The UKIP understanding of the Labour voter is completely different – they see such a person as a traditionalist with a sense of patriotism bordering on nationalism, socially conservative views and a preference for Labour which stems largely from class hatred and economic envy. As such, their pitch to the wider electorate is a much more conservative one but delivered by people who benefit from being a long way removed from the sensitive new Conservatives in Parliament. In truth the UKIP manifesto is one which many Tory MPs dream of being able to put forward but have been told by their party leadership that to do so would be suicidal – if this proves not to be true, internal discipline – always problematic – will break down entirely. A flourishing UKIP will mean an ungovernable Conservative party.

Heirs to the Heir to Blair?

I supposed for a long time that the end of the Conservative party as an electoral force would look something like this: an election defeat to Labour attributable to votes being taken by UKIP is misattributed to a failure to woo Labour voters, the party moves further left and loses its purpose entirely. The Cameroons do not believe that a move to the right is capable of garnering more voters than sticking to the centre ground. They do not believe this from pragmatism, as they would have it, but for ideological reasons. They do not believe that there are a large number of nationalistic traditionalists in Britain because they do not want to – the thought disturbs them. Instead they tell themselves that a breakthrough in Grimsby or Hull is only another social reform away, and so they reform and they lose their own voters and gain no new ones.
For the first time, I am now questioning this verdict. The intellectual hollowness of the Cameroons is something which has been exposed within the parliamentary party. The deal with the Devil struck by backbench Tories, swapping their principles for those of New Labour on the basis the recommendation of a small cadre of reformers, was made on the premise that those reformers knew what they were doing, that they represented the brightest and best of the party. This has now been exposed as a fraud – the party could not win the last election and will not win the next one, foreign policy is in a state of disarray, the national debt has more than doubled and education reform is in limbo at the last. The voice of the reformers come the next leadership election will be a quiet one.
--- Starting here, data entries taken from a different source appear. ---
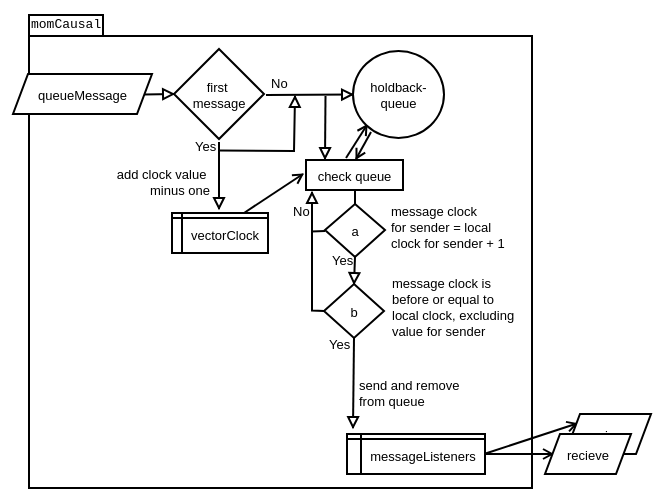
<!DOCTYPE html>
<html lang="en">
<head>
<meta charset="utf-8">
<title>momCausal flow chart</title>
<style>
:root { --ink: #000; --paper: #fff; --stroke: 2px; }
* { box-sizing: border-box; }
html, body { margin: 0; }
body { width: 664px; height: 504px; overflow: hidden; background: var(--paper); }
.diagram {
  position: relative; width: 664px; height: 504px; overflow: hidden;
  color: var(--ink); font: 13px/16px "Liberation Sans", Arial, sans-serif;
}
.package, .package-name, .wires, .node, .label { position: absolute; }
.package { left: 28px; top: 35px; width: 505px; height: 454px; border: var(--stroke) solid; }
.package-name {
  left: 28px; top: 14px; width: 76px; height: 23px; padding: 1px 0 0 1px;
  border: var(--stroke) solid; font-family: "Liberation Mono", monospace;
}
.wires { left: 0; top: 0; }
svg { fill: none; stroke: var(--ink); stroke-width: 2; }
.node {
  display: flex; align-items: center; justify-content: center;
  padding-top: 3px; text-align: center; white-space: nowrap;
}
.node svg { position: absolute; left: 0; top: 0; overflow: visible; fill: var(--paper); }
.node span { position: relative; }
.box { border: var(--stroke) solid; background: var(--paper); }
.circle { border-radius: 50%; }
.storage { padding: 6px 0 0 10px; }
.storage::before, .storage::after { content: ""; position: absolute; background: var(--ink); }
.storage::before { left: 0; right: 0; top: 3px; height: 2px; }
.storage::after { top: 0; bottom: 0; left: var(--bar); width: 2px; }
.label { margin: 0; white-space: nowrap; }
.right { text-align: right; }

.queue-message { left: 13px; top: 74px; width: 139px; height: 40px; }
.first-message { left: 174px; top: 49px; width: 90px; height: 90px; }
.holdback-queue { left: 352px; top: 50px; width: 93px; height: 89px; }
.check-queue { left: 305px; top: 159px; width: 99px; height: 32px; }
.vector-clock { --bar: 8px; left: 171px; top: 212px; width: 98px; height: 42px; }
.condition-a { left: 325px; top: 204px; width: 60px; height: 53px; }
.condition-b { left: 324px; top: 284px; width: 60px; height: 54px; }
.message-listeners { --bar: 12px; left: 346px; top: 433px; width: 140px; height: 42px; padding-left: 14px; }
.receiver { width: 86px; height: 40px; }
.receiver-back { left: 565px; top: 414px; }
.receiver-front { left: 545px; top: 434px; }
</style>
</head>
<body>
<main class="diagram">
  <div class="package"></div>
  <div class="package-name">momCausal</div>

  <svg class="wires" width="664" height="504" viewBox="0 0 664 504" aria-hidden="true">
    <defs>
      <marker id="hollow" markerUnits="userSpaceOnUse" markerWidth="16" markerHeight="16" refX="13" refY="8" orient="auto">
        <path d="M2 3 12 8 2 13Z" fill="#fff" stroke="#000" stroke-width="2"/>
      </marker>
      <marker id="open" markerUnits="userSpaceOnUse" markerWidth="16" markerHeight="16" refX="13" refY="8" orient="auto">
        <path d="M3 3 12 8 3 13" fill="none" stroke="#000" stroke-width="2"/>
      </marker>
    </defs>
    <g marker-end="url(#hollow)">
      <path d="M144 94.5 174 94"/>
      <path d="M266 95 353 94.5"/>
      <path d="M219 142V209"/>
      <path d="M219 150.5 294 151 295 96"/>
      <path d="M325.5 96 325 159"/>
      <path d="M325 231 312 231.5V192"/>
      <path d="M355 257 354 284"/>
      <path d="M354 338 353 428"/>
    </g>
    <path d="M324 311 312 310.5V231"/>
    <path d="M355 190V204"/>
    <g marker-end="url(#open)">
      <path d="M346 158 367 125"/>
      <path d="M371 132 356 159"/>
      <path d="M244 213 303 174"/>
      <path d="M484 454 577 423.5"/>
      <path d="M484 454H553"/>
    </g>
  </svg>

  <div class="node queue-message">
    <svg width="139" height="40" aria-hidden="true"><polygon points="15,0 139,0 124,40 0,40"/></svg>
    <span>queueMessage</span>
  </div>
  <div class="node first-message">
    <svg width="90" height="90" aria-hidden="true"><polygon points="45,0 90,45 45,90 0,45"/></svg>
    <span>first&nbsp;<br>message</span>
  </div>
  <div class="node box circle holdback-queue"><span>holdback-<br>queue</span></div>
  <div class="node box check-queue"><span>check queue</span></div>
  <div class="node box storage vector-clock"><span>vectorClock</span></div>
  <div class="node condition-a">
    <svg width="60" height="53" aria-hidden="true"><polygon points="30,0 60,26 30,53 0,26"/></svg>
    <span>a</span>
  </div>
  <div class="node condition-b">
    <svg width="60" height="54" aria-hidden="true"><polygon points="30,0 60,27 30,54 0,27"/></svg>
    <span>b</span>
  </div>
  <div class="node box storage message-listeners"><span>messageListeners</span></div>
  <div class="node receiver receiver-back">
    <svg width="86" height="40" aria-hidden="true"><polygon id="slant" points="15,0 86,0 71,40 0,40"/></svg>
    <span>recieve</span>
  </div>
  <div class="node receiver receiver-front">
    <svg width="86" height="40" aria-hidden="true"><use href="#slant"/></svg>
    <span>recieve</span>
  </div>

  <p class="label" style="left:271px;top:76px">No</p>
  <p class="label" style="left:195px;top:139px">Yes</p>
  <p class="label right" style="right:454px;top:167px">add clock value&nbsp;<br>minus one</p>
  <p class="label" style="left:293px;top:204px">No</p>
  <p class="label" style="left:391px;top:204px">message clock<br>for sender = local<br>clock for sender + 1</p>
  <p class="label" style="left:332px;top:253px">Yes</p>
  <p class="label" style="left:392px;top:276px">message clock is<br>before or equal to<br>local clock, excluding<br>value for sender</p>
  <p class="label" style="left:329px;top:337px">Yes</p>
  <p class="label" style="left:359px;top:378px">send and remove<br>from queue</p>
</main>
</body>
</html>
The problem the Conservatives have is and has always been one of personality. The quivering lip and gratuitous emoting of Tony Blair was an embarrassment when set against the gravity of the great office he held – even so, he was a man of his time and he matched the emotional incontinence of Britain in the Diana era. The Tories have been seeking to emulate this strange man ever since, and have hit upon a solution in Mr Cameron who has all of Mr Blair’s emotional insincerity and nothing of his everyman appeal. They are still perceived as the party of the posh but without the virtue of being sincere in their convictions. The next leader will need to combine conviction with a telegenic face and a tough pragmatism largely forgotten by the existing party if they are to be successful – it is a measure of the times that the party will instead probably rise to acclaim the immensely silly Mayor of London or the Chancellor, a man who has failed on austerity, the yardstick he himself set as his measure.
By-elections are always more about the losers – there will be an earthquake on the British right after Clacton declares, and I suspect that it is the Conservative party which will see its foundations damaged badly by the tremors.

Image credits: painting; thin ice; Tony Blair.